Here is the memo sent by metro editor Wendell Jamieson concerning the hiring of Brian Rosenthal:
I’m thrilled — and I mean thrilled — to announce that Brian Rosenthal of The Houston Chronicle will join Metro as an investigative reporter aimed at City Hall and Albany.
Brian is a young man of only 27 summers, but he is already one of the country’s premier investigative reporters. A seven-part series he did in 2016 about how thousands of special-needs children received no special care because Texas officials had created an arbitrary cap on slots has so far won The Selden Ring Award, a Polk Award and the Scripps Howard Award for Public Service. The cap — which was not based on any research and was not publicly discussed or announced — denied services like tutoring, counseling and therapy to tens of thousands of children with autism, ADHD, epilepsy, dyslexia, physical impairments, speech impediments, mental illnesses, brain injuries and even blindness and deafness.
Awards are nice, but that’s not why we’re in this business. Brian’s series prompted the state to end the cap; the U.S. Department of Education is investigating; and lawmakers have introduced 14 different pieces of legislation. Because of him, and well into the future, untold thousands of Texas children will get the help they need.
Brian is from Indiana and attended Northwestern. He started at The Seattle Times, where he covered education and the state house and was part of a reporting team that won the Pulitzer Prize in Breaking News for coverage of a mudslide that killed 43 people. In May 2014, he joined the Austin Bureau of The Houston Chronicle. Among other things, stories he’s done in that short time have revealed:
–How Gov. Rick Perry showered his staff with money in his final days in office, giving out more bonuses on one day in his last month than he had given in the previous four years combined
–How the staff of current Gov. Greg Abbott, while he was then state attorney general, had amassed considerable evidence against Trump University and was pushing for a $5.4 million settlement before Abbott abruptly shut it down

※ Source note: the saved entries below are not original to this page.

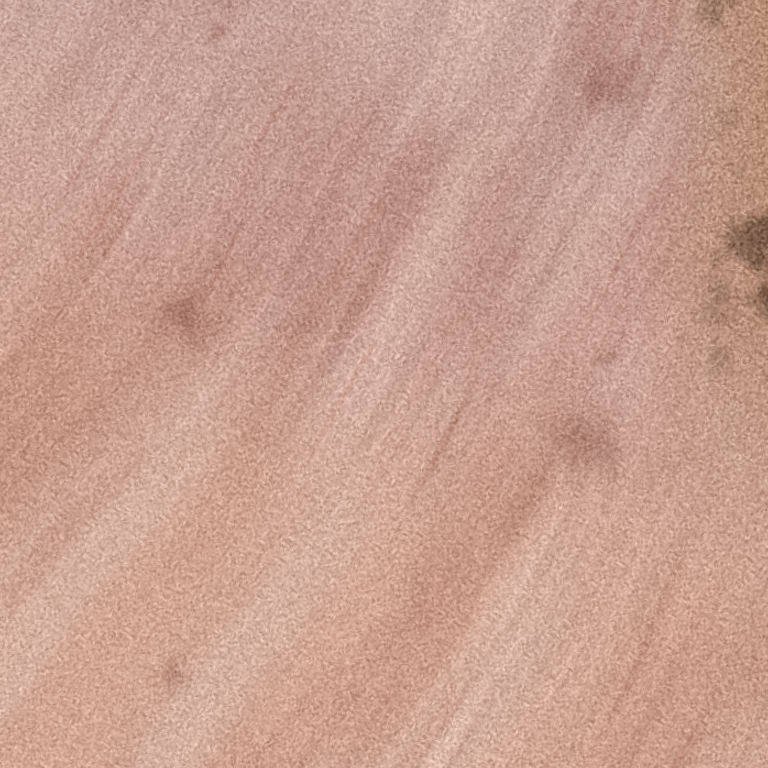
A Shadertoy shader for this texture:

```glsl
// Soft pinkish skin-like surface: slanted pale streaks, rosy patches, blurred spots and fine grain.

const vec3 PEACH = vec3(0.822, 0.653, 0.578);
const vec3 MAUVE = vec3(0.782, 0.641, 0.607);
const vec3 PALE  = vec3(0.842, 0.712, 0.660);
const vec3 ROSE_TINT = vec3(0.945, 0.895, 0.880);
const vec3 TAN   = vec3(0.715, 0.550, 0.445);
const vec3 SPOT  = vec3(0.580, 0.385, 0.335);
const vec3 UMBER = vec3(0.360, 0.260, 0.200);

// Integer hash of a lattice cell, 0 to 1
float hash(vec2 cell, float seed) {
    uvec3 v = uvec3(ivec3(floor(vec3(cell, seed))));
    uint h = v.x * 1597334677u ^ v.y * 3812015801u ^ v.z * 2798796415u;
    h = (h ^ (h >> 15)) * 2246822519u;
    h = (h ^ (h >> 13)) * 3266489917u;
    return float((h ^ (h >> 16)) >> 8) / 16777216.0;
}

// Smooth value noise, 0 to 1
float noise(vec2 p, float seed) {
    vec2 cell = floor(p);
    vec2 f = fract(p);
    f = f * f * (3.0 - 2.0 * f);
    float low  = mix(hash(cell, seed), hash(cell + vec2(1, 0), seed), f.x);
    float high = mix(hash(cell + vec2(0, 1), seed), hash(cell + vec2(1, 1), seed), f.x);
    return mix(low, high, f.y);
}

float fbm(vec2 p, float seed) {
    float sum = 0.0, weight = 0.5;
    for (int i = 0; i < 4; i++) {
        sum += weight * noise(p, seed + float(i));
        p = mat2(1.6, 1.2, -1.2, 1.6) * p;
        weight *= 0.5;
    }
    return sum / 0.9375;
}

// Streak coordinates: x runs across the fanned strokes, y along them
vec2 strokeSpace(vec2 p) {
    float across = p.x - 0.9 * p.y + 0.4 * p.x * p.y;
    float wander = 0.05 * (noise(p * 3.5, 3.0) - 0.5) + 0.010 * (noise(p * 11.0, 4.0) - 0.5);
    return vec2(across + wander, 0.5 * p.x + p.y);
}

// Blurred spots, one possible per jittered cell
float spots(vec2 p, float cells, float chance, float seed) {
    vec2 q = p * cells;
    q += 0.12 * (vec2(noise(p * 35.0, seed + 5.0), noise(p * 35.0, seed + 6.0)) - 0.5);
    float cover = 0.0;
    for (int y = -1; y <= 1; y++) {
        for (int x = -1; x <= 1; x++) {
            vec2 cell = floor(q) + vec2(x, y);
            vec2 jitter = vec2(hash(cell, seed + 1.0), hash(cell, seed + 2.0));
            float radius = mix(0.05, 0.11, hash(cell, seed + 3.0));
            float d = length((q - cell - 0.2 - 0.6 * jitter) * vec2(1.0, 0.85)) / radius;
            cover = max(cover, step(hash(cell, seed), chance) * exp(-d * d));
        }
    }
    return cover;
}

// Crisp grain centred on zero: fine bumps lit from ever changing sides, plus specks
float grain(vec2 p) {
    float angle = 12.0 * noise(p * 70.0, 70.0);
    vec2 q = mat2(0.8, 0.6, -0.6, 0.8) * p * 270.0;
    vec2 side = 0.9 * vec2(cos(angle), sin(angle));
    float bumps = noise(q, 71.0) - noise(q + side, 71.0);
    float specks = noise(mat2(0.96, -0.28, 0.28, 0.96) * p * 350.0, 72.0) - 0.5;
    return 0.75 * bumps + 0.6 * specks;
}

void mainImage(out vec4 fragColor, in vec2 fragCoord) {
    vec2 p = fragCoord / iResolution.y;
    vec2 s = strokeSpace(p);

    // Warm below, cool above
    float cool = smoothstep(0.15, 0.95, p.y + 0.2 * (p.x - 0.5) + 0.3 * (fbm(p * 3.0, 10.0) - 0.5));
    vec3 color = mix(PEACH, MAUVE, cool);

    // Rosy patches drawn out along the strokes
    float patches = fbm(vec2(s.x * 5.0, s.y * 2.2), 20.0);
    color *= mix(vec3(1.0), ROSE_TINT, smoothstep(0.42, 0.72, patches));

    // Pale bands made of long thin strokes
    float band = smoothstep(0.30, 0.80, noise(vec2(s.x * 9.0, s.y * 2.2), 30.0));
    float stroke = noise(vec2(s.x * 40.0, s.y * 3.0), 31.0);
    float hair = noise(vec2(s.x * 85.0, s.y * 4.0), 32.0);
    float presence = smoothstep(0.25, 0.70, noise(p * 4.0, 33.0));
    color = mix(color, PALE, band * (0.15 + 0.6 * stroke));
    color += (0.030 * (stroke - 0.5) + 0.050 * (hair - 0.5)) * mix(0.35, 1.0, presence);
    float crease = smoothstep(0.68, 0.95, noise(vec2(s.x * 50.0, s.y * 2.8), 34.0));
    color *= mix(vec3(1.0), ROSE_TINT, 0.9 * crease * presence);

    // Tanned right edge with dark smudges
    float edge = smoothstep(0.83, 1.02, p.x + 0.1 * (fbm(p * 5.0, 40.0) - 0.5));
    edge *= mix(0.2, 1.0, smoothstep(0.25, 0.65, p.y));
    color = mix(color, TAN, 0.85 * edge);
    float smudge = smoothstep(0.58, 0.80, fbm(p * vec2(17.0, 13.0), 45.0));
    color = mix(color, UMBER, 0.75 * smudge * edge * edge);

    // Large and small blurred spots
    color = mix(color, SPOT, 0.55 * spots(p, 3.0, 0.35, 50.0));
    color = mix(color, SPOT, 0.45 * spots(p, 6.0, 0.14, 60.0));

    // Grain, stronger on the tanned edge
    color += grain(p) * mix(0.165, 0.20, edge) * vec3(0.92, 1.0, 1.0);

    fragColor = vec4(clamp(color, 0.0, 1.0), 1.0);
}
```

–How Texas Land Commissioner George P. Bush, the son of Jen Bush, skirted state hiring laws to stock his agency with campaign aides and law school classmates, along the way firing dozens of longtime nonpolitical bureaucrats and enticing them not to sue by giving them secret payouts
–How Texas Agriculture Commissioner Sid Miller used taxpayer money to fly to Mississippi to compete in a rodeo and to go to Oklahoma to get “The Jesus Shot” — an injection administered by a convicted felon who claims that it cures all pain for life. Miller had lied about the Oklahoma trip, telling the public he had been invited to the state for work meetings that in reality never took place.

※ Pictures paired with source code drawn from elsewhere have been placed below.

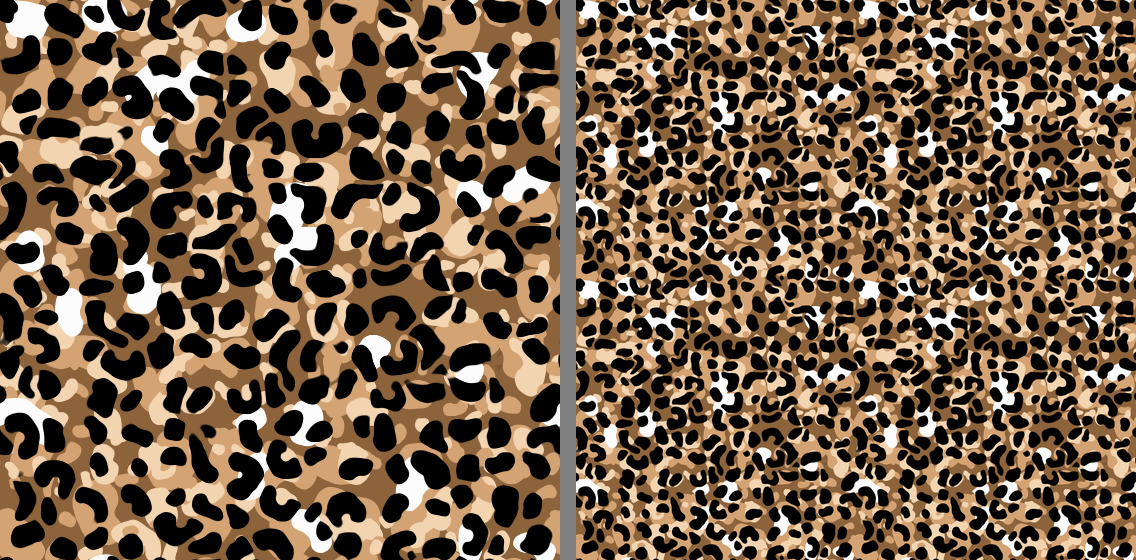
Left, the tile; right, the same tile 2 across and 2 down.
This pattern is drawn by a three.js fragment shader. Its source:

```glsl
// Seamless leopard print: black bent spots over tan, cream and white pebbles on brown.
varying vec2 vUv;

const vec3 BROWN = vec3(0.55, 0.39, 0.23);
const vec3 TAN = vec3(0.83, 0.64, 0.45);
const vec3 CREAM = vec3(0.95, 0.83, 0.69);
const vec3 WHITE = vec3(0.99);
const vec3 BLACK = vec3(0.0);
const float TURN = 6.28319;
const float EDGE = 0.0012; // half width of the smoothed outline

vec4 hash(vec3 p) {
  vec4 q = fract(p.xyzx * vec4(0.1031, 0.1030, 0.0973, 0.1099));
  q += dot(q, q.wzxy + 33.33);
  return fract((q.xxyz + q.yzzw) * q.zywx);
}

// Two-channel value noise that wraps after a whole number of cells.
vec2 wrapNoise(vec2 uv, float cells, float seed) {
  vec2 p = uv * cells;
  vec2 i = floor(p);
  vec2 f = fract(p);
  f = f * f * f * (f * (f * 6.0 - 15.0) + 10.0);
  vec2 lo = mod(i, cells);
  vec2 hi = mod(i + 1.0, cells);
  vec2 bottom = mix(hash(vec3(lo, seed)).xy, hash(vec3(hi.x, lo.y, seed)).xy, f.x);
  vec2 top = mix(hash(vec3(lo.x, hi.y, seed)).xy, hash(vec3(hi, seed)).xy, f.x);
  return mix(bottom, top, f.y) - 0.5;
}

vec2 rotate(vec2 p, float angle) {
  float c = cos(angle);
  float s = sin(angle);
  return vec2(c * p.x - s * p.y, s * p.x + c * p.y);
}

float smoothMax(float a, float b, float k) {
  float h = max(k - abs(a - b), 0.0) / k;
  return max(a, b) + h * h * k * 0.25;
}

// Distance to a thick arc centred near the origin, fatter at one end.
float bentSpot(vec2 p, float halfLength, float bend, float thickness, float taper) {
  float aperture = halfLength / bend;
  float girth = thickness * (1.0 + taper * clamp(p.x / (halfLength + thickness), -1.0, 1.0));
  vec2 tip = vec2(sin(aperture), cos(aperture));
  p.y += bend * 0.5 * (1.0 + tip.y);
  p.x = abs(p.x);
  float d = tip.y * p.x > tip.x * p.y ? length(p - tip * bend) : abs(length(p) - bend);
  return d - girth;
}

// Distance to a wrapped scatter of spots; a positive gap keeps neighbours apart.
float scatter(vec2 uv, float cells, float seed, float fill, float longShare, vec2 radii, float gap) {
  vec2 p = uv * cells;
  vec2 home = floor(p);
  float nearest = 9.0;
  float second = 9.0;
  for (int y = -2; y <= 2; y++) {
    for (int x = -2; x <= 2; x++) {
      vec2 cell = home + vec2(float(x), float(y));
      vec2 id = mod(cell, cells);
      vec4 a = hash(vec3(id, seed));
      vec4 b = hash(vec3(id, seed + 50.0));
      if (a.x > fill) continue;
      vec2 q = p - cell - 0.5 - (a.yz - 0.5) * 0.6;
      q = rotate(q, a.w * TURN);
      bool isLong = b.x < longShare;
      float halfLength = isLong ? mix(0.45, 0.75, b.y) : mix(0.05, 0.28, b.y);
      float thickness = isLong ? mix(0.20, 0.28, b.z) : mix(radii.x, radii.y, b.z);
      float bend = mix(0.36, 0.80, b.w * b.w);
      float taper = 0.6 * (fract(b.w * 7.0) - 0.5);
      float d = bentSpot(q, halfLength, bend, thickness, taper);
      second = min(second, max(nearest, d));
      nearest = min(nearest, d);
    }
  }
  float apart = gap - 0.5 * (second - nearest);
  return smoothMax(nearest, apart, 0.12) / cells;
}

vec3 paint(vec3 below, vec3 ink, float d) {
  return mix(below, ink, 1.0 - smoothstep(-EDGE, EDGE, d));
}

void main() {
  // Hand-cut wobble of all outlines
  vec2 uv = vUv + 0.010 * wrapNoise(vUv, 26.0, 3.0) + 0.003 * wrapNoise(vUv, 58.0, 8.0);

  // Cushions and pebbles of the ground
  vec3 color = BROWN;
  color = paint(color, TAN, scatter(uv, 9.0, 11.0, 0.66, 0.12, vec2(0.20, 0.38), -0.5));
  color = paint(color, CREAM, scatter(uv, 13.0, 23.0, 0.36, 0.05, vec2(0.20, 0.36), 0.03));
  color = paint(color, TAN, scatter(uv, 19.0, 37.0, 0.52, 0.0, vec2(0.15, 0.28), 0.05));
  color = paint(color, CREAM, scatter(uv, 22.0, 41.0, 0.30, 0.0, vec2(0.15, 0.30), 0.05));
  color = paint(color, WHITE, scatter(uv, 10.0, 59.0, 0.24, 0.12, vec2(0.18, 0.34), -0.5));

  // Black spots on top
  color = paint(color, BLACK, scatter(uv, 15.0, 73.0, 1.0, 0.33, vec2(0.20, 0.37), 0.06));
  gl_FragColor = vec4(color, 1.0);
}
```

I think Brian will like covering Albany.
But that won’t be all. We have a mayor running for re-election who until this morning was being investigated by the feds, in addition to a governor who, while also recently being investigated by the feds, seems to be positioning himself for a presidential run. Dean Chang is in charge of that coverage, and Brian will work with him and his team. I expect he’ll be the scourge of misbehaving politicians and government officials upstate, downstate, and everywhere in between.
I asked Brian to tell me a few funny things about himself. At first, he demurred. But after some prodding, he sent this:
“I do organize a weekly basketball game and I got a ping-pong table for my Austin apartment. I’m a twin (although he’s not identical). My three brothers and I all did magic growing up and we performed together at the campgrounds where we stayed on family vacations. I also sold the most popcorn of any Boy Scout in Indiana one year.”
Metro does a lot of things well: this week’s snow — er, rain — storm was just one example. Today’s scoop on the mayor not being charged was another. Every day the section crackles in print and online. But our investigative efforts have been especially successful these last few years, from the Moreland Commission to the prisons to nail salons to Murder in the 4-0. I’m not giving anything away by saying our ranks have been depleted as many of our investigators have moved on. Brian is the first step — and a big step — towards getting back into accountability journalism in a major way.
Brian arrives May 1. Please join me in welcoming him.